#### Exercise directions:
If an entry holds a picture, leave that picture out. Give everything else again exactly.

#### Information provided:
#####
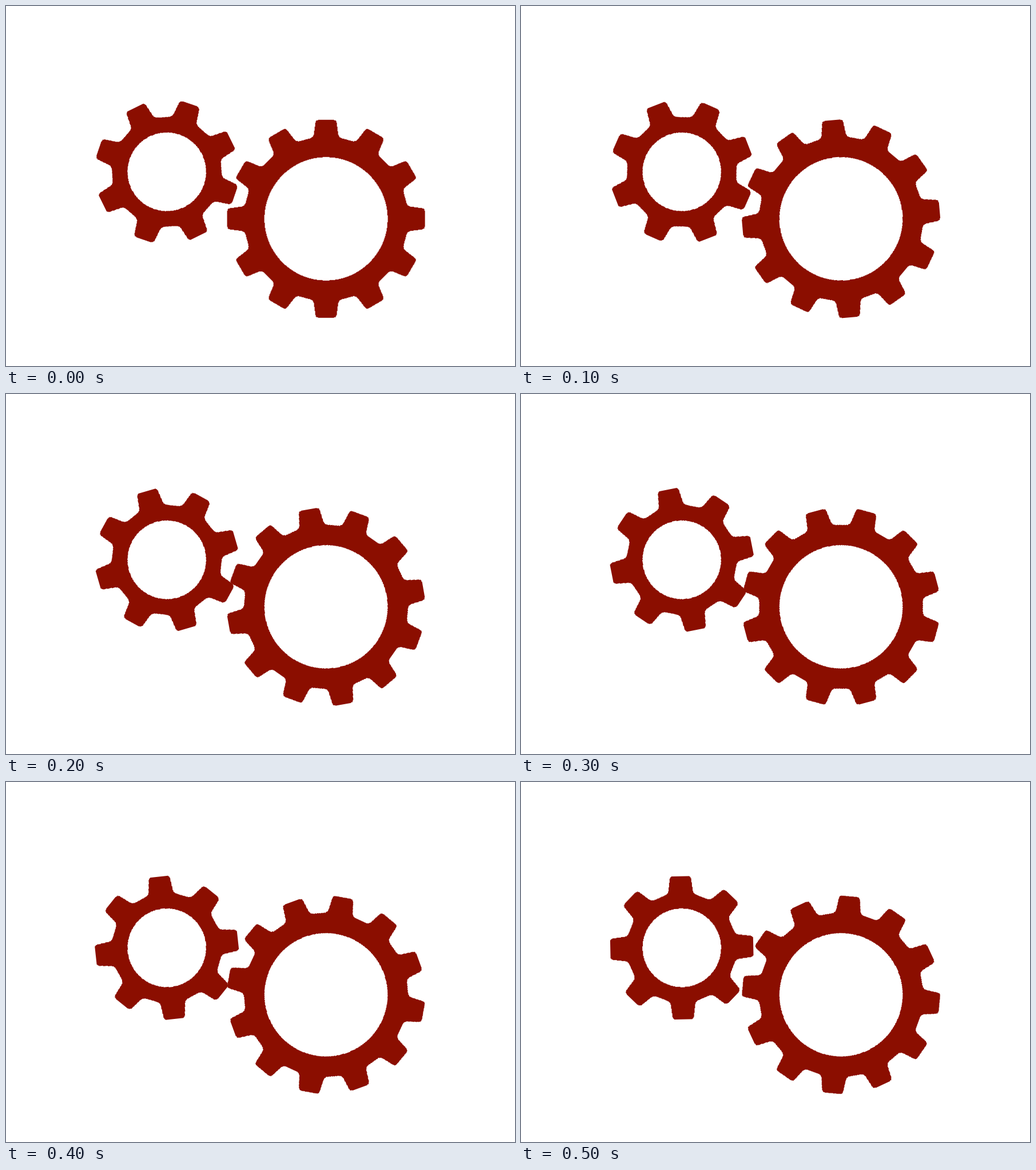
Write an HTML page that moves like this. It is 890x629 px and loops after 0.6 s.

```html
<!DOCTYPE html>
<html lang="en">
<head>
<meta charset="utf-8">
<title>Gears</title>
<style>
  html, body { margin: 0; width: 100%; height: 100%; overflow: hidden; background: #fff; }
  svg { display: block; width: 100%; height: 100%; }
  path { fill: #8b0e00; fill-rule: evenodd; shape-rendering: crispEdges; }
  #small { animation: small 600ms steps(6, end) infinite; }
  #large { animation: large 600ms steps(6, end) infinite; }
  @keyframes small { from { transform: rotate(-26.2deg); } to { transform: rotate(3.8deg); } }
  @keyframes large { from { transform: rotate(0deg); } to { transform: rotate(-30deg); } }
</style>
</head>
<body>
<svg viewBox="0 0 890 629">
  <g transform="translate(281.2 289.7)"><path id="small"/></g>
  <g transform="translate(559.6 371.8)"><path id="large"/></g>
</svg>
<script>
  const TIP = 18;      // half width of a tooth at its tip
  const SLOPE = 0.13;  // widening of a tooth towards its root
  const fmt = (x, y) => x.toFixed(2) + ' ' + y.toFixed(2);

  // Closed polygon whose corners are replaced by circular arcs.
  function roundedPath(pts) {
    const n = pts.length;
    return pts.map((p, i) => {
      const toward = q => {
        const dx = q.x - p.x, dy = q.y - p.y, len = Math.hypot(dx, dy);
        return { x: dx / len, y: dy / len };
      };
      const a = toward(pts[(i + n - 1) % n]);
      const b = toward(pts[(i + 1) % n]);
      const half = Math.acos(a.x * b.x + a.y * b.y) / 2;
      const t = p.r / Math.tan(half);
      const sweep = a.x * b.y - a.y * b.x < 0 ? 1 : 0;
      return (i ? 'L' : 'M') + fmt(p.x + a.x * t, p.y + a.y * t) +
        `A${p.r} ${p.r} 0 0 ${sweep} ` + fmt(p.x + b.x * t, p.y + b.y * t);
    }).join('') + 'Z';
  }

  function gear(teeth, outer, valley, hole) {
    const phi = Math.PI / teeth;
    const sin = Math.sin(phi), cos = Math.cos(phi);
    // Where the tooth flank meets the flat valley.
    const root = (valley - sin * (TIP + SLOPE * outer)) / (cos - SLOPE * sin);
    const base = TIP + SLOPE * (outer - root);
    const tooth = [[-base, root, 10], [-TIP, outer, 6], [TIP, outer, 6], [base, root, 10]];
    const pts = [];
    for (let i = 0; i < teeth; i++) {
      const s = Math.sin(2 * phi * i), c = Math.cos(2 * phi * i);
      for (const [x, y, r] of tooth) pts.push({ x: x * c + y * s, y: x * s - y * c, r });
    }
    return roundedPath(pts) +
      `M${-hole} 0A${hole} ${hole} 0 1 0 ${hole} 0A${hole} ${hole} 0 1 0 ${-hole} 0Z`;
  }

  document.getElementById('small').setAttribute('d', gear(8, 125.2, 95.5, 68.7));
  document.getElementById('large').setAttribute('d', gear(12, 172.7, 143, 107.8));
</script>
</body>
</html>
```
#####
#### Task output:
Write an HTML page that moves like this. It is 890x629 px and loops after 0.6 s.

```html
<!DOCTYPE html>
<html lang="en">
<head>
<meta charset="utf-8">
<title>Gears</title>
<style>
  html, body { margin: 0; width: 100%; height: 100%; overflow: hidden; background: #fff; }
  svg { display: block; width: 100%; height: 100%; }
  path { fill: #8b0e00; fill-rule: evenodd; shape-rendering: crispEdges; }
  #small { animation: small 600ms steps(6, end) infinite; }
  #large { animation: large 600ms steps(6, end) infinite; }
  @keyframes small { from { transform: rotate(-26.2deg); } to { transform: rotate(3.8deg); } }
  @keyframes large { from { transform: rotate(0deg); } to { transform: rotate(-30deg); } }
</style>
</head>
<body>
<svg viewBox="0 0 890 629">
  <g transform="translate(281.2 289.7)"><path id="small"/></g>
  <g transform="translate(559.6 371.8)"><path id="large"/></g>
</svg>
<script>
  const TIP = 18;      // half width of a tooth at its tip
  const SLOPE = 0.13;  // widening of a tooth towards its root
  const fmt = (x, y) => x.toFixed(2) + ' ' + y.toFixed(2);

  // Closed polygon whose corners are replaced by circular arcs.
  function roundedPath(pts) {
    const n = pts.length;
    return pts.map((p, i) => {
      const toward = q => {
        const dx = q.x - p.x, dy = q.y - p.y, len = Math.hypot(dx, dy);
        return { x: dx / len, y: dy / len };
      };
      const a = toward(pts[(i + n - 1) % n]);
      const b = toward(pts[(i + 1) % n]);
      const half = Math.acos(a.x * b.x + a.y * b.y) / 2;
      const t = p.r / Math.tan(half);
      const sweep = a.x * b.y - a.y * b.x < 0 ? 1 : 0;
      return (i ? 'L' : 'M') + fmt(p.x + a.x * t, p.y + a.y * t) +
        `A${p.r} ${p.r} 0 0 ${sweep} ` + fmt(p.x + b.x * t, p.y + b.y * t);
    }).join('') + 'Z';
  }

  function gear(teeth, outer, valley, hole) {
    const phi = Math.PI / teeth;
    const sin = Math.sin(phi), cos = Math.cos(phi);
    // Where the tooth flank meets the flat valley.
    const root = (valley - sin * (TIP + SLOPE * outer)) / (cos - SLOPE * sin);
    const base = TIP + SLOPE * (outer - root);
    const tooth = [[-base, root, 10], [-TIP, outer, 6], [TIP, outer, 6], [base, root, 10]];
    const pts = [];
    for (let i = 0; i < teeth; i++) {
      const s = Math.sin(2 * phi * i), c = Math.cos(2 * phi * i);
      for (const [x, y, r] of tooth) pts.push({ x: x * c + y * s, y: x * s - y * c, r });
    }
    return roundedPath(pts) +
      `M${-hole} 0A${hole} ${hole} 0 1 0 ${hole} 0A${hole} ${hole} 0 1 0 ${-hole} 0Z`;
  }

  document.getElementById('small').setAttribute('d', gear(8, 125.2, 95.5, 68.7));
  document.getElementById('large').setAttribute('d', gear(12, 172.7, 143, 107.8));
</script>
</body>
</html>
```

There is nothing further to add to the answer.